:: DATASET RECORDS ::
= Beginning of Section =
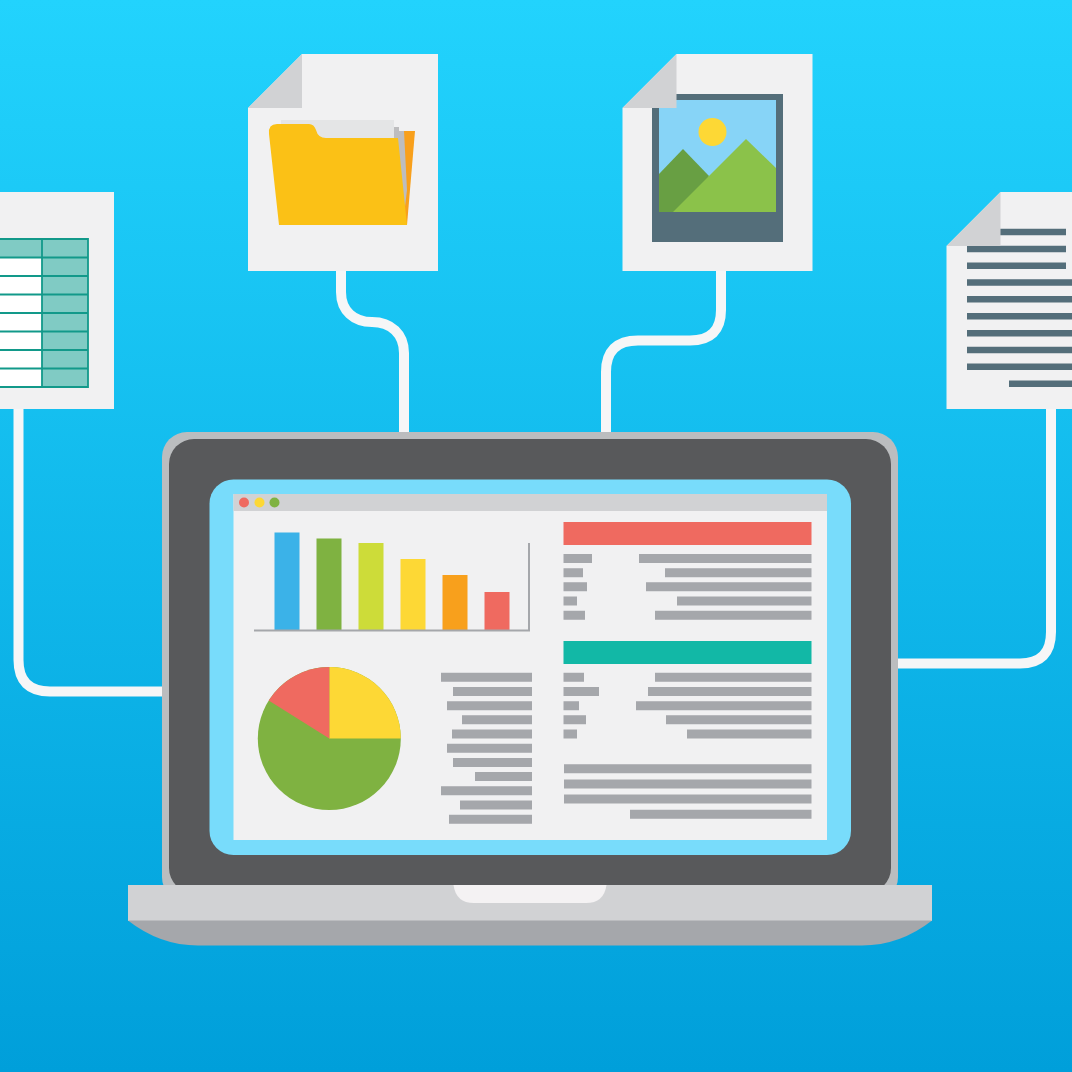
<!DOCTYPE html>
<html lang="en">
<head>
<meta charset="utf-8">
<title>Files connected to a laptop dashboard</title>
<style>
:root {
  --sky-top: #22d3fd;
  --sky-bottom: #009fda;
  --paper: #f1f1f2;
  --fold: #d1d2d4;
  --cable: #f6f6f7;
  --slate: #546e7a;
  --grey: #a5a7ab;
  --bezel: #58595b;
  --rim: #bbbdbf;
  --screen: #78dcfb;
  --red: #ef6a60;
  --yellow: #fdd835;
  --green: #7fb241;
  --lime: #cddc39;
  --orange: #f8a01c;
  --blue: #3bb2e8;
  --teal: #12b8a6;
  --sheet-line: #12998a;
  --sheet-fill: #80cbc4;
  --folder: #fbc116;
}
html, body { margin: 0; padding: 0; overflow: hidden; }
body { width: 1072px; height: 1072px; background: var(--sky-bottom); }
svg { display: block; }
.sky-start { stop-color: var(--sky-top); }
.sky-end { stop-color: var(--sky-bottom); }
.paper { fill: var(--paper); }
.fold { fill: var(--fold); }
.cables { fill: none; stroke: var(--cable); stroke-width: 10; }
.document-lines { fill: none; stroke: var(--slate); stroke-width: 6.4; }
.text-lines { fill: none; stroke: var(--grey); stroke-width: 9; }
.grid { fill: none; stroke: var(--sheet-line); stroke-width: 1.8; }
.axis { fill: none; stroke: var(--grey); stroke-width: 2; }
.slate { fill: var(--slate); }
.red { fill: var(--red); }
.yellow { fill: var(--yellow); }
.green { fill: var(--green); }
.lime { fill: var(--lime); }
.orange { fill: var(--orange); }
.blue { fill: var(--blue); }
.teal { fill: var(--teal); }
.grey { fill: var(--grey); }
.bezel { fill: var(--bezel); }
.rim { fill: var(--rim); }
.screen { fill: var(--screen); }
.sheet-fill { fill: var(--sheet-fill); }
.folder { fill: var(--folder); }
.white { fill: #fff; }
.notch { fill: #f4f2f3; }
.folder-sheet { fill: #e4e5e6; }
.folder-edge { fill: #bdbdbf; }
.image-sky { fill: #87d4f7; }
.hill-back { fill: #689f43; }
.hill-front { fill: #8bc24a; }
</style>
</head>
<body>
<svg width="1072" height="1072" viewBox="0 0 1072 1072" role="img" aria-label="Spreadsheet, folder, image and text files connected to a laptop showing a dashboard">
  <defs>
    <linearGradient id="sky" x1="0" y1="0" x2="0" y2="1">
      <stop class="sky-start" offset="0"/>
      <stop class="sky-end" offset="1"/>
    </linearGradient>
    <path id="page" d="M54 0H190V217H0V54Z"/>
    <path id="page-fold" d="M54 0V54H0Z"/>
    <clipPath id="lid-clip"><rect x="160" y="430" width="740" height="456"/></clipPath>
  </defs>

  <rect width="1072" height="1072" fill="url(#sky)"/>

  <g class="cables" id="cables">
    <path d="M18.500 405V660Q18.500 691.500 50 691.500H166"/>
    <path d="M341 268V292C341 311 354 322 372 322C391 322 404 334 404 353V436"/>
    <path d="M721 268V310Q721 340.500 690 340.500H638Q606 340.500 606 372V436"/>
    <path d="M1051 405V632Q1051 663.500 1020 663.500H894"/>
  </g>

  <g id="spreadsheet-file">
    <rect class="paper" x="0" y="192" width="114" height="217"/>
    <rect class="white" x="0" y="239" width="42" height="148"/>
    <path class="sheet-fill" d="M0 239H88V387H42V258H0Z"/>
    <path class="grid" d="M-2 239H88V387H-2M42 239V387M0 257.500H88M0 276H88M0 294.500H88M0 313H88M0 331.500H88M0 350H88M0 368.500H88"/>
  </g>

  <g id="folder-file">
    <use class="paper" href="#page" x="248" y="54"/>
    <use class="fold" href="#page-fold" x="248" y="54"/>
    <path class="orange" d="M397 131H415L407 225H390Z"/>
    <path class="folder-edge" d="M392 127H399V131H404L407 190L404 215Z"/>
    <rect class="folder-sheet" x="281" y="120" width="113" height="30"/>
    <path class="folder" d="M277 124H309Q314 124 316 130Q318 138 326 138H398L407 225H279L269 134Q268 124 277 124Z"/>
  </g>

  <g id="image-file">
    <use class="paper" href="#page" x="622.500" y="54"/>
    <rect class="slate" x="652" y="94" width="131" height="148"/>
    <rect class="image-sky" x="659" y="100" width="117" height="112"/>
    <circle class="yellow" cx="712.500" cy="132" r="14"/>
    <path class="hill-back" d="M659 174L683 149L709 176L690 212H659Z"/>
    <path class="hill-front" d="M673 212L746 139L776 168V212Z"/>
    <use class="fold" href="#page-fold" x="622.500" y="54"/>
  </g>

  <g id="text-file">
    <use class="paper" href="#page" x="946.500" y="192"/>
    <path class="document-lines" d="M990 232H1066M967 249H1066M967 265.700H1066M967 282.500H1072M967 299.300H1072M967 316.200H1072M967 333.200H1072M967 350H1072M967 366.800H1072M1009 383.700H1072"/>
    <use class="fold" href="#page-fold" x="946.500" y="192"/>
  </g>

  <g id="laptop">
    <g clip-path="url(#lid-clip)">
      <rect class="rim" x="162" y="432" width="736" height="470" rx="25"/>
      <rect class="bezel" x="169" y="439" width="722" height="454" rx="25"/>
    </g>
    <rect class="screen" x="209.500" y="479.500" width="641.500" height="375.500" rx="24"/>
    <rect class="fold" x="128" y="885" width="804" height="36"/>
    <path class="grey" d="M128 920.500H932Q900 945.500 862 945.500H198Q160 945.500 128 920.500Z"/>
    <path class="notch" d="M453.500 885H606.500Q604 903 586 903H474Q456 903 453.500 885Z"/>
  </g>

  <g id="dashboard-window">
    <rect class="paper" x="233.500" y="494" width="593.500" height="346"/>
    <rect class="fold" x="233.500" y="494" width="593.500" height="17"/>
    <circle class="red" cx="244" cy="502.500" r="5"/>
    <circle class="yellow" cx="259.500" cy="502.500" r="5"/>
    <circle class="green" cx="274.500" cy="502.500" r="5"/>

    <g id="bar-chart">
      <rect class="blue" x="274.500" y="532.500" width="25" height="98"/>
      <rect class="green" x="316.500" y="538.500" width="25" height="92"/>
      <rect class="lime" x="358.500" y="543" width="25" height="87"/>
      <rect class="yellow" x="400.500" y="559" width="25" height="71"/>
      <rect class="orange" x="442.500" y="575" width="25" height="55"/>
      <rect class="red" x="484.500" y="592" width="25" height="38"/>
      <path class="axis" d="M254 630.500H529V543"/>
    </g>

    <g id="pie-chart">
      <circle class="green" cx="329.300" cy="738.500" r="71.500"/>
      <path class="yellow" d="M329.300 738.500V667A71.500 71.500 0 0 1 400.800 738.500Z"/>
      <path class="red" d="M329.300 738.500L268.700 700.500A71.500 71.500 0 0 1 329.300 667Z"/>
    </g>

    <path id="pie-notes" class="text-lines" d="M441 677.300H532M453 691.500H532M447 705.700H532M462 719.800H532M452 734H532M447 748.200H532M453 762.400H532M475 776.600H532M441 790.800H532M460 805H532M449 819.200H532"/>

    <g id="red-table">
      <rect class="red" x="563.500" y="522" width="248" height="23"/>
      <path class="text-lines" d="M563.500 558.500H592M639 558.500H811.500M563.500 572.700H583M665 572.700H811.500M563.500 586.800H587M646 586.800H811.500M563.500 601H577M677 601H811.500M563.500 615.200H585M655 615.200H811.500"/>
    </g>

    <g id="teal-table">
      <rect class="teal" x="563.500" y="641" width="248" height="23"/>
      <path class="text-lines" d="M563.500 677.300H584M655 677.300H811.500M563.500 691.500H599M648 691.500H811.500M563.500 705.700H579M636 705.700H811.500M563.500 719.800H586M666 719.800H811.500M563.500 734H577M687 734H811.500"/>
    </g>

    <path id="summary" class="text-lines" d="M564 768.800H811.500M564 784H811.500M564 799H811.500M630 814.200H811.500"/>
  </g>
</svg>
</body>
</html>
= End of Section =
:: TASK TO COMPLETE ::
Some lines in the material contain "href". Show all of them.

:: OUTPUT OF THE EXERCISE ::
    <use class="paper" href="#page" x="248" y="54"/>
    <use class="fold" href="#page-fold" x="248" y="54"/>
    <use class="paper" href="#page" x="622.500" y="54"/>
    <use class="fold" href="#page-fold" x="622.500" y="54"/>
    <use class="paper" href="#page" x="946.500" y="192"/>
    <use class="fold" href="#page-fold" x="946.500" y="192"/>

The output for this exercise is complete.